Problem to solve:
Copy the entries below in full, keeping them exactly as they are.

╭─ Available records

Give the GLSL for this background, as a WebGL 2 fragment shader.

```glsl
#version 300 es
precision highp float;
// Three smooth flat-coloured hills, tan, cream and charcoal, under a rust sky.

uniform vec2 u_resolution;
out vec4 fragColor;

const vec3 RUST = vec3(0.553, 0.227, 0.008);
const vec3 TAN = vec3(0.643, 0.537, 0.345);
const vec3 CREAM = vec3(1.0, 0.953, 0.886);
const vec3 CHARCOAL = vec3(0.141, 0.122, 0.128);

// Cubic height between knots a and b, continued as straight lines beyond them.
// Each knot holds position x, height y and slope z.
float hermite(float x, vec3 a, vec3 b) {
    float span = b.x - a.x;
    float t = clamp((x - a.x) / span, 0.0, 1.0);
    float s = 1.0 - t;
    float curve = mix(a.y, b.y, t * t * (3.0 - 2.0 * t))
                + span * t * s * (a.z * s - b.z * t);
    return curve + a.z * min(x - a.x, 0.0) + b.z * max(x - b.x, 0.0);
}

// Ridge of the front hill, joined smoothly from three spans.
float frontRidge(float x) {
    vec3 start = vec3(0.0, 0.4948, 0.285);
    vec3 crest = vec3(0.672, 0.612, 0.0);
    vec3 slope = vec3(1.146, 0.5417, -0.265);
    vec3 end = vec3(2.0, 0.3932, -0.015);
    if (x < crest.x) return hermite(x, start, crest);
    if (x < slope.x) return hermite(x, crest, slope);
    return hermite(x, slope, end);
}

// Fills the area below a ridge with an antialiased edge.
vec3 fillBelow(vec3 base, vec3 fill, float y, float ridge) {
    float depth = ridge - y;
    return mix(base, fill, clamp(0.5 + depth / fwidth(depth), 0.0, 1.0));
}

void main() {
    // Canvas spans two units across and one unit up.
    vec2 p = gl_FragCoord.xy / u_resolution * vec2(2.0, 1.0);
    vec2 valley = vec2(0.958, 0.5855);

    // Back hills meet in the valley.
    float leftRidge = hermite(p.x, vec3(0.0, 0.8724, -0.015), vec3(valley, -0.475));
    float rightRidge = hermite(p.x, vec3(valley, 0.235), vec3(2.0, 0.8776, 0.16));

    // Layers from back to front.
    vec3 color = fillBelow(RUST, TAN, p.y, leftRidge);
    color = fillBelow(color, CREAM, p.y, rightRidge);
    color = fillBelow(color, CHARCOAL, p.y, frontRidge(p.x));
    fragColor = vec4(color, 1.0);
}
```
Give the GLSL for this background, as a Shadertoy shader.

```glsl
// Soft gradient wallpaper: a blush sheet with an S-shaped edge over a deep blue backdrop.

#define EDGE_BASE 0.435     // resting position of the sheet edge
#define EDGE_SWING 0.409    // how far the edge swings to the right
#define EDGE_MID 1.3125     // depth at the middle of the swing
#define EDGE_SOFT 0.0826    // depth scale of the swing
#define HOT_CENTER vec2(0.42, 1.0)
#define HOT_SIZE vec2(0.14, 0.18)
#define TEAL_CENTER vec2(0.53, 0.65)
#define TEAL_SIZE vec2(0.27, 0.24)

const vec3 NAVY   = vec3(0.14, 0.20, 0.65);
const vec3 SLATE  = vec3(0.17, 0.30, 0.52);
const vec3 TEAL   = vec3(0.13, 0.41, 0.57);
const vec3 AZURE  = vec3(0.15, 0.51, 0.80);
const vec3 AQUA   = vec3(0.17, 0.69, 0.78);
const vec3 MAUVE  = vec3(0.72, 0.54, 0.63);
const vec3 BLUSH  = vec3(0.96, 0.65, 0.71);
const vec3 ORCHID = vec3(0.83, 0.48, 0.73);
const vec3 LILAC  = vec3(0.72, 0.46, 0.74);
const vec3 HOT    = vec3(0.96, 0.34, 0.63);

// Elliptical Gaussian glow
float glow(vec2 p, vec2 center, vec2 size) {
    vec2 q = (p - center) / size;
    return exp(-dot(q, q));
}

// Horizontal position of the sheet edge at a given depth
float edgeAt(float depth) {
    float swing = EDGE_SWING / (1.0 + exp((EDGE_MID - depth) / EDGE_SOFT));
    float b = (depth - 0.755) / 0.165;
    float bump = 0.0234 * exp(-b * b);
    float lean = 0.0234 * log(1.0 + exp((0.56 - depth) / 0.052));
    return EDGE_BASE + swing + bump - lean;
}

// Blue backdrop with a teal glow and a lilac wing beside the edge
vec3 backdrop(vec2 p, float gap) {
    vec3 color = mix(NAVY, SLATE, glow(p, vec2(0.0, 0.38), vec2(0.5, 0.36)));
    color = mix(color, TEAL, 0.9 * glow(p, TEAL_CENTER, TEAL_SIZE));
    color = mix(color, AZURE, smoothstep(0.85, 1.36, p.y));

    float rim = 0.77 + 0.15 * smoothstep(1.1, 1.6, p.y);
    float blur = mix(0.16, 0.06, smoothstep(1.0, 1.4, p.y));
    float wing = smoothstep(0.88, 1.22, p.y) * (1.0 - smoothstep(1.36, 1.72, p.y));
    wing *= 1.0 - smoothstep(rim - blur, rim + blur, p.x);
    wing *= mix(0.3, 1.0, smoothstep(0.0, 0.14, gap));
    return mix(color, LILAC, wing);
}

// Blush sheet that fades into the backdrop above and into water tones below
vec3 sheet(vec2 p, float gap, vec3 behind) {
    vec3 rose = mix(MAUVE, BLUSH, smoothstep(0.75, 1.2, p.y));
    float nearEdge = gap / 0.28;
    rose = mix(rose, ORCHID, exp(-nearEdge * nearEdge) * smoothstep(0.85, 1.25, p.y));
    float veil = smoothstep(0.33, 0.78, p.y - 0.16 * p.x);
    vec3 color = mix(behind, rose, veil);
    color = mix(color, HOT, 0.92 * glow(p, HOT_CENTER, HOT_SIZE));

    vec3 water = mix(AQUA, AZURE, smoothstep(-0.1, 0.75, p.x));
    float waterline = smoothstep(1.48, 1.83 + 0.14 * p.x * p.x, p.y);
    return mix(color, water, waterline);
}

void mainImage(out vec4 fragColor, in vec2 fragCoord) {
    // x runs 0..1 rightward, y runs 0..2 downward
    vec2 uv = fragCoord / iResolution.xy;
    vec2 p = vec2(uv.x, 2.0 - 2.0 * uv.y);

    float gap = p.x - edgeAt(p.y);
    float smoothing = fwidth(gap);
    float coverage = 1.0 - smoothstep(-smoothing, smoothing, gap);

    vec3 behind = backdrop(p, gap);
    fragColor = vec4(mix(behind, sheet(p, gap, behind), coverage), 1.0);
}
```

╰─

Final answer:
Give the GLSL for this background, as a WebGL 2 fragment shader.

```glsl
#version 300 es
precision highp float;
// Three smooth flat-coloured hills, tan, cream and charcoal, under a rust sky.

uniform vec2 u_resolution;
out vec4 fragColor;

const vec3 RUST = vec3(0.553, 0.227, 0.008);
const vec3 TAN = vec3(0.643, 0.537, 0.345);
const vec3 CREAM = vec3(1.0, 0.953, 0.886);
const vec3 CHARCOAL = vec3(0.141, 0.122, 0.128);

// Cubic height between knots a and b, continued as straight lines beyond them.
// Each knot holds position x, height y and slope z.
float hermite(float x, vec3 a, vec3 b) {
    float span = b.x - a.x;
    float t = clamp((x - a.x) / span, 0.0, 1.0);
    float s = 1.0 - t;
    float curve = mix(a.y, b.y, t * t * (3.0 - 2.0 * t))
                + span * t * s * (a.z * s - b.z * t);
    return curve + a.z * min(x - a.x, 0.0) + b.z * max(x - b.x, 0.0);
}

// Ridge of the front hill, joined smoothly from three spans.
float frontRidge(float x) {
    vec3 start = vec3(0.0, 0.4948, 0.285);
    vec3 crest = vec3(0.672, 0.612, 0.0);
    vec3 slope = vec3(1.146, 0.5417, -0.265);
    vec3 end = vec3(2.0, 0.3932, -0.015);
    if (x < crest.x) return hermite(x, start, crest);
    if (x < slope.x) return hermite(x, crest, slope);
    return hermite(x, slope, end);
}

// Fills the area below a ridge with an antialiased edge.
vec3 fillBelow(vec3 base, vec3 fill, float y, float ridge) {
    float depth = ridge - y;
    return mix(base, fill, clamp(0.5 + depth / fwidth(depth), 0.0, 1.0));
}

void main() {
    // Canvas spans two units across and one unit up.
    vec2 p = gl_FragCoord.xy / u_resolution * vec2(2.0, 1.0);
    vec2 valley = vec2(0.958, 0.5855);

    // Back hills meet in the valley.
    float leftRidge = hermite(p.x, vec3(0.0, 0.8724, -0.015), vec3(valley, -0.475));
    float rightRidge = hermite(p.x, vec3(valley, 0.235), vec3(2.0, 0.8776, 0.16));

    // Layers from back to front.
    vec3 color = fillBelow(RUST, TAN, p.y, leftRidge);
    color = fillBelow(color, CREAM, p.y, rightRidge);
    color = fillBelow(color, CHARCOAL, p.y, frontRidge(p.x));
    fragColor = vec4(color, 1.0);
}
```
Give the GLSL for this background, as a Shadertoy shader.

```glsl
// Soft gradient wallpaper: a blush sheet with an S-shaped edge over a deep blue backdrop.

#define EDGE_BASE 0.435     // resting position of the sheet edge
#define EDGE_SWING 0.409    // how far the edge swings to the right
#define EDGE_MID 1.3125     // depth at the middle of the swing
#define EDGE_SOFT 0.0826    // depth scale of the swing
#define HOT_CENTER vec2(0.42, 1.0)
#define HOT_SIZE vec2(0.14, 0.18)
#define TEAL_CENTER vec2(0.53, 0.65)
#define TEAL_SIZE vec2(0.27, 0.24)

const vec3 NAVY   = vec3(0.14, 0.20, 0.65);
const vec3 SLATE  = vec3(0.17, 0.30, 0.52);
const vec3 TEAL   = vec3(0.13, 0.41, 0.57);
const vec3 AZURE  = vec3(0.15, 0.51, 0.80);
const vec3 AQUA   = vec3(0.17, 0.69, 0.78);
const vec3 MAUVE  = vec3(0.72, 0.54, 0.63);
const vec3 BLUSH  = vec3(0.96, 0.65, 0.71);
const vec3 ORCHID = vec3(0.83, 0.48, 0.73);
const vec3 LILAC  = vec3(0.72, 0.46, 0.74);
const vec3 HOT    = vec3(0.96, 0.34, 0.63);

// Elliptical Gaussian glow
float glow(vec2 p, vec2 center, vec2 size) {
    vec2 q = (p - center) / size;
    return exp(-dot(q, q));
}

// Horizontal position of the sheet edge at a given depth
float edgeAt(float depth) {
    float swing = EDGE_SWING / (1.0 + exp((EDGE_MID - depth) / EDGE_SOFT));
    float b = (depth - 0.755) / 0.165;
    float bump = 0.0234 * exp(-b * b);
    float lean = 0.0234 * log(1.0 + exp((0.56 - depth) / 0.052));
    return EDGE_BASE + swing + bump - lean;
}

// Blue backdrop with a teal glow and a lilac wing beside the edge
vec3 backdrop(vec2 p, float gap) {
    vec3 color = mix(NAVY, SLATE, glow(p, vec2(0.0, 0.38), vec2(0.5, 0.36)));
    color = mix(color, TEAL, 0.9 * glow(p, TEAL_CENTER, TEAL_SIZE));
    color = mix(color, AZURE, smoothstep(0.85, 1.36, p.y));

    float rim = 0.77 + 0.15 * smoothstep(1.1, 1.6, p.y);
    float blur = mix(0.16, 0.06, smoothstep(1.0, 1.4, p.y));
    float wing = smoothstep(0.88, 1.22, p.y) * (1.0 - smoothstep(1.36, 1.72, p.y));
    wing *= 1.0 - smoothstep(rim - blur, rim + blur, p.x);
    wing *= mix(0.3, 1.0, smoothstep(0.0, 0.14, gap));
    return mix(color, LILAC, wing);
}

// Blush sheet that fades into the backdrop above and into water tones below
vec3 sheet(vec2 p, float gap, vec3 behind) {
    vec3 rose = mix(MAUVE, BLUSH, smoothstep(0.75, 1.2, p.y));
    float nearEdge = gap / 0.28;
    rose = mix(rose, ORCHID, exp(-nearEdge * nearEdge) * smoothstep(0.85, 1.25, p.y));
    float veil = smoothstep(0.33, 0.78, p.y - 0.16 * p.x);
    vec3 color = mix(behind, rose, veil);
    color = mix(color, HOT, 0.92 * glow(p, HOT_CENTER, HOT_SIZE));

    vec3 water = mix(AQUA, AZURE, smoothstep(-0.1, 0.75, p.x));
    float waterline = smoothstep(1.48, 1.83 + 0.14 * p.x * p.x, p.y);
    return mix(color, water, waterline);
}

void mainImage(out vec4 fragColor, in vec2 fragCoord) {
    // x runs 0..1 rightward, y runs 0..2 downward
    vec2 uv = fragCoord / iResolution.xy;
    vec2 p = vec2(uv.x, 2.0 - 2.0 * uv.y);

    float gap = p.x - edgeAt(p.y);
    float smoothing = fwidth(gap);
    float coverage = 1.0 - smoothstep(-smoothing, smoothing, gap);

    vec3 behind = backdrop(p, gap);
    fragColor = vec4(mix(behind, sheet(p, gap, behind), coverage), 1.0);
}
```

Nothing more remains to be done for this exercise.